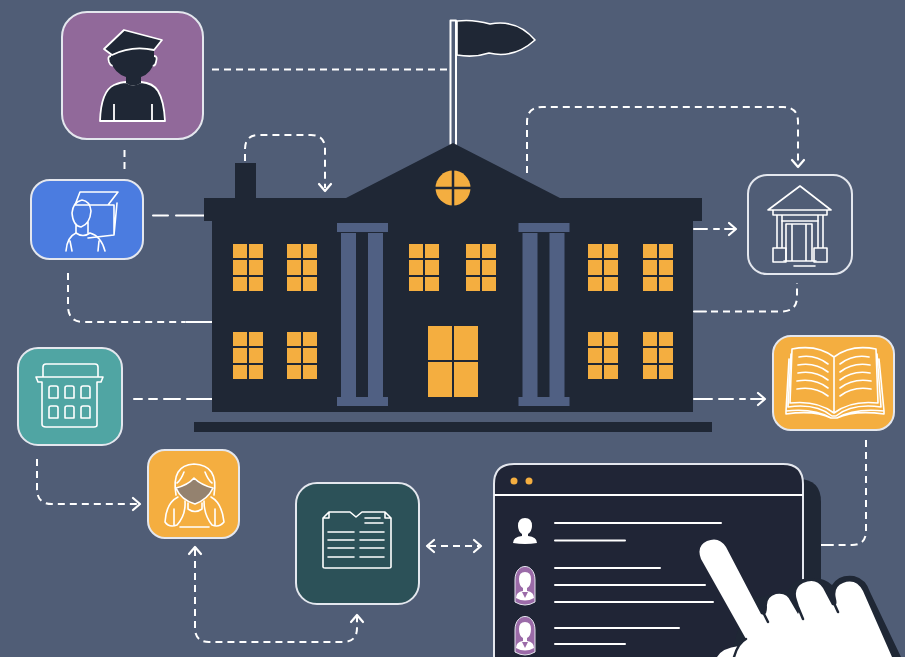
<!DOCTYPE html>
<html lang="en">
<head>
<meta charset="utf-8">
<title>Campus network illustration</title>
<style>
:root{--slate:#505d76;--ink:#1f2735;--panel:#202536;--amber:#f4ae40;--column:#506083;--purple:#91699a;--blue:#4b7ce0;--teal:#50a5a3;--pine:#2c5158;--white:#fff;--frame:#e4e7ee;--mauve:#9b6ba8}
*{box-sizing:border-box}
html,body{margin:0;overflow:hidden}
body{width:905px;height:657px;background:var(--slate)}
.campus{display:block;width:905px;height:657px}
.ink{fill:var(--ink)}
.amber{fill:var(--amber)}
.column{fill:var(--column)}
.tile{stroke:var(--frame);stroke-width:2}
.line{fill:none;stroke:var(--white);stroke-width:2;stroke-linecap:round;stroke-linejoin:round}
.thin{stroke-width:1.6}
.dash{fill:none;stroke:var(--white);stroke-width:2;stroke-dasharray:7 5}
.tip{fill:none;stroke:var(--white);stroke-width:2.2;stroke-linecap:round;stroke-linejoin:round}
</style>
</head>
<body>
<svg class="campus" viewBox="0 0 905 657" role="img" aria-label="School building linked by dashed lines to student, library and record icons, with a hand pointing at a list window">
<defs>
<g id="window" class="amber">
<path d="M0 0h14v14H0zM16 0h14v14H16zM0 16h14v15H0zM16 16h14v15H16zM0 33h14v14H0zM16 33h14v14H16z"/>
</g>
<g id="pillars" class="column">
<path d="M0 0h51v9H0zM4 10h15v164H4zM31 10h15v164H31zM0 174h51v9H0z"/>
</g>
<path id="arrowhead" class="tip" d="M-7 -6L0 0L-7 6"/>
<g id="member">
<path fill="var(--mauve)" stroke="var(--frame)" stroke-width="1" d="M-10 22V0C-10 -18 10 -18 10 0V22Q0 28 -10 22Z"/>
<path fill="var(--white)" d="M-6 -1Q-6 -8 0 -8T6 -1Q6 6 2 8V11Q9 12 9 18Q0 23 -9 18Q-9 12 -2 11V8Q-6 6 -6 -1Z"/>
<path fill="var(--mauve)" d="M-3 12H3L0 18Z"/>
</g>
</defs>

<g id="connectors">
<path class="dash" d="M212 69.500H449"/>
<path class="dash" d="M124.500 150V174" stroke-width="1.600"/>
<path class="dash" d="M245 161V149Q245 135 259 135H311Q325 135 325 149V188"/>
<use href="#arrowhead" transform="translate(325 191) rotate(90)"/>
<path class="dash" d="M527 173V122Q527 107 542 107H783Q798 107 798 122V164"/>
<use href="#arrowhead" transform="translate(798 167) rotate(90)"/>
<path class="line" d="M153 215.500H168M176 215.500H204"/>
<path class="dash" d="M68 273V306Q68 322 84 322H185"/>
<path class="line" d="M186 322H212"/>
<path class="line" d="M134 399H142M149 399H157M164 399H180M187 399H212"/>
<path class="line" d="M694 229H707M714 229H719M725 229H735"/>
<use href="#arrowhead" x="736" y="229"/>
<path class="line" d="M694 311.500H706"/>
<path class="dash" d="M711 311.500H782Q797 311 797 297V283"/>
<path class="line" d="M694 399H712M719 399H733M740 399H745M751 399H764"/>
<use href="#arrowhead" x="765" y="399"/>
<path class="dash" d="M37 459V489Q37 504 52 504H137"/>
<use href="#arrowhead" x="140" y="504"/>
<path class="dash" d="M195 549V628Q195 642 209 642H343Q357 642 357 628V617"/>
<use href="#arrowhead" transform="translate(195 547) rotate(-90)"/>
<use href="#arrowhead" transform="translate(357 615) rotate(-90)"/>
<path class="dash" d="M429 546H479"/>
<use href="#arrowhead" x="481" y="546"/>
<use href="#arrowhead" transform="translate(427 546) rotate(180)"/>
<path class="dash" d="M866 440V531Q866 545 852 545H835"/>
<path class="line" d="M817 545H833"/>
</g>

<g id="school">
<path class="line" fill="none" d="M450.500 144V20.500H456V144"/>
<path class="ink" stroke="var(--white)" stroke-width="1.600" stroke-linejoin="round" d="M457 21Q473 19 490 24Q517 19 535 40Q514 59 489 53Q474 58 457 55Z"/>
<path class="ink" d="M235 163H256V198H346L453 143L560 198H702V221H693V412H212V221H204V198H235Z"/>
<rect class="ink" x="194" y="422" width="518" height="10"/>
<circle class="amber" cx="453" cy="188" r="17.500"/>
<path d="M453 170V206M435 188H471" stroke="var(--ink)" stroke-width="2.500"/>
<use href="#window" x="233" y="244"/>
<use href="#window" x="287" y="244"/>
<use href="#window" x="409" y="244"/>
<use href="#window" x="466" y="244"/>
<use href="#window" x="588" y="244"/>
<use href="#window" x="643" y="244"/>
<use href="#window" x="233" y="332"/>
<use href="#window" x="287" y="332"/>
<use href="#window" x="588" y="332"/>
<use href="#window" x="643" y="332"/>
<path id="door" class="amber" d="M428 326h24v34h-24zM454 326h24v34h-24zM428 362h24v35h-24zM454 362h24v35h-24z"/>
<use href="#pillars" x="337" y="223"/>
<use href="#pillars" x="518.500" y="223"/>
</g>

<g id="graduate-tile">
<rect class="tile" fill="var(--purple)" x="62" y="12" width="141" height="127" rx="25"/>
<g class="ink" stroke="var(--white)" stroke-width="1.800" stroke-linejoin="round">
<path d="M100 121Q101 91 114 85Q121 82 126 82Q133 87 141 82Q153 83 158 91Q164 101 165 121Z"/>
<path d="M114 121V104M152 121V104" fill="none"/>
<path d="M111 56Q107 56 109 62Q111 67 114 65M154 56Q158 56 156 62Q155 67 152 65"/>
<path d="M111 48H154V61Q152 73 141 77V83Q133 88 126 83V77Q114 73 111 61Z" stroke="none"/>
<path d="M104 49L124 30L162 40L154 50Q132 45 112 55Z"/>
</g>
</g>

<g id="scholar-tile">
<rect class="tile" fill="var(--blue)" x="31" y="180" width="112" height="79" rx="19"/>
<g class="line thin">
<path d="M80 192H118L108 205H75ZM108 205H114V235L88 238M114 235L117 203"/>
<path d="M82 200Q73 202 72 213Q73 226 81 227Q90 224 91 211Q90 201 82 200ZM76 225V233M88 222V233"/>
<path d="M66 251Q67 237 76 233Q83 238 90 233Q101 236 105 251M72 251L70 241M98 251L99 241"/>
</g>
</g>

<g id="hall-tile">
<rect class="tile" fill="var(--teal)" x="18" y="348" width="104" height="97" rx="20"/>
<g class="line thin">
<path d="M43 377V367Q43 364 46 364H95Q98 364 98 367V377M36 377H103L101 382H97V425Q97 427 94 427H46Q42 427 42 424V382H38Z"/>
<path id="hall-windows" d="M49 398V388Q49 386 51 386H56Q58 386 58 388V398ZM65 398V388Q65 386 67 386H72Q74 386 74 388V398ZM81 398V388Q81 386 83 386H88Q90 386 90 388V398Z"/>
<use href="#hall-windows" y="20"/>
</g>
</g>

<g id="pupil-tile">
<rect class="tile" fill="var(--amber)" x="148" y="450" width="91" height="88" rx="17"/>
<path fill="#94826f" d="M176 488Q187 486 194 478Q202 486 213 488Q207 500 195 504Q181 499 176 488Z"/>
<g class="line thin">
<path d="M176 495Q171 465 194 464Q219 465 214 495M176 488Q188 485 194 478Q201 485 213 488M176 488Q181 500 195 504Q208 499 213 488M184 472Q181 480 177 483M205 472Q208 480 212 483"/>
<path d="M178 497Q166 503 165 522Q169 528 177 525Q186 515 185 501M211 497Q222 503 224 522Q219 528 212 525Q204 515 204 501M174 525V509M215 525V509M188 503V509Q195 514 202 509V503M180 527H209"/>
</g>
</g>

<g id="records-tile">
<rect class="tile" fill="var(--pine)" x="296" y="483" width="123" height="121" rx="21"/>
<g class="line thin">
<path d="M323 567V518L329 512H350L356 517L362 512H385L391 518V567Q391 568 389 568H325Q323 568 323 567ZM323 518H329V512M385 512V518H391"/>
<path d="M365 518H380M365 523H383M328 532H354M360 532H384M328 540H354M360 540H384M328 548H354M360 548H384M328 557H354M360 557H384"/>
</g>
</g>

<g id="library-tile">
<rect class="tile" fill="none" x="748" y="175" width="104" height="99" rx="19"/>
<g class="line thin">
<path d="M768 210L800 186L831 210ZM773 210V215H827V210M777 215V248M782 215V248M818 215V248M823 215V248M773 248H786V262H773ZM814 248H827V262H814Z"/>
<path d="M782 221H818M786 224V261M792 224V261H806V224ZM812 224V261M786 224H812M784 261H816M794 266H815"/>
</g>
</g>

<g id="book-tile">
<rect class="tile" fill="var(--amber)" x="773" y="336" width="121" height="94" rx="18"/>
<g class="line thin">
<path d="M834 357Q817 344 792 349L790 403Q817 400 834 413Q851 400 878 403L876 349Q851 344 834 357V413"/>
<path d="M791 354L788 407Q816 403 832 416H836Q852 403 881 407L877 354M789 359L786 411Q814 408 831 418H837Q854 408 884 411L879 359M786 411V414Q815 410 831 418M884 411V414Q854 410 837 418"/>
<path id="book-lines" d="M799 357Q815 354 828 364M798 365Q815 362 828 372M798 373Q815 370 828 380M797 381Q815 378 828 388M797 389Q815 386 828 396"/>
<use href="#book-lines" transform="matrix(-1 0 0 1 1668 0)"/>
</g>
</g>

<g id="list-window">
<path class="ink" d="M798 479Q821 479 821 502V657H798Z"/>
<path fill="var(--panel)" stroke="var(--frame)" stroke-width="2" d="M494 660V484Q494 464 514 464H783Q803 464 803 484V660"/>
<path class="line" d="M495 495H802"/>
<circle class="amber" cx="514" cy="481" r="3.500"/>
<circle class="amber" cx="529" cy="481" r="3.500"/>
<path id="lead-member" fill="var(--white)" d="M518 526Q518 518 525 518T532 526Q532 531 528 534V536Q537 537 537 543Q525 545 513 543Q513 537 522 536V534Q518 531 518 526Z"/>
<use href="#member" x="525" y="580" />
<use href="#member" x="525" y="630" />
<path class="line" d="M555 523H721M555 540.500H625M555 568H660M555 585H705M555 602H713M555 628H679M555 644H625"/>
</g>

<g id="pointing-hand">
<path class="ink" d="M747 600L788 591Q794 577 810 579Q822 576 832 585Q839 574 854 576Q866 579 870 592L901 657H730Z"/>
<path fill="var(--white)" d="M717 657Q722 648 739 646L746 639L701 559Q696 546 707 541Q719 536 726 547L761 614Q767 617 767 607Q766 597 776 594Q787 592 791 602L798 614Q801 610 797 600Q793 588 803 583Q816 577 823 588L832 605Q838 607 836 599Q833 587 843 583Q856 578 863 591L892 657Z"/>
<path fill="none" stroke="var(--ink)" stroke-width="2.500" stroke-linecap="round" d="M746 639Q738 643 734 657M763 612L768 622M798 607L803 619M833 601L838 612"/>
</g>
</svg>
</body>
</html>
● ● ● ●
AIM OF THE TASK. In the records above, the line with "0 -8T6 -1Q6" marks the start and the line with "399H142M149 399H157M164 399H180M187" marks the end; copy that stretch exactly, both lines included, and nothing else.

SOLUTION.
<path fill="var(--white)" d="M-6 -1Q-6 -8 0 -8T6 -1Q6 6 2 8V11Q9 12 9 18Q0 23 -9 18Q-9 12 -2 11V8Q-6 6 -6 -1Z"/>
<path fill="var(--mauve)" d="M-3 12H3L0 18Z"/>
</g>
</defs>

<g id="connectors">
<path class="dash" d="M212 69.500H449"/>
<path class="dash" d="M124.500 150V174" stroke-width="1.600"/>
<path class="dash" d="M245 161V149Q245 135 259 135H311Q325 135 325 149V188"/>
<use href="#arrowhead" transform="translate(325 191) rotate(90)"/>
<path class="dash" d="M527 173V122Q527 107 542 107H783Q798 107 798 122V164"/>
<use href="#arrowhead" transform="translate(798 167) rotate(90)"/>
<path class="line" d="M153 215.500H168M176 215.500H204"/>
<path class="dash" d="M68 273V306Q68 322 84 322H185"/>
<path class="line" d="M186 322H212"/>
<path class="line" d="M134 399H142M149 399H157M164 399H180M187 399H212"/>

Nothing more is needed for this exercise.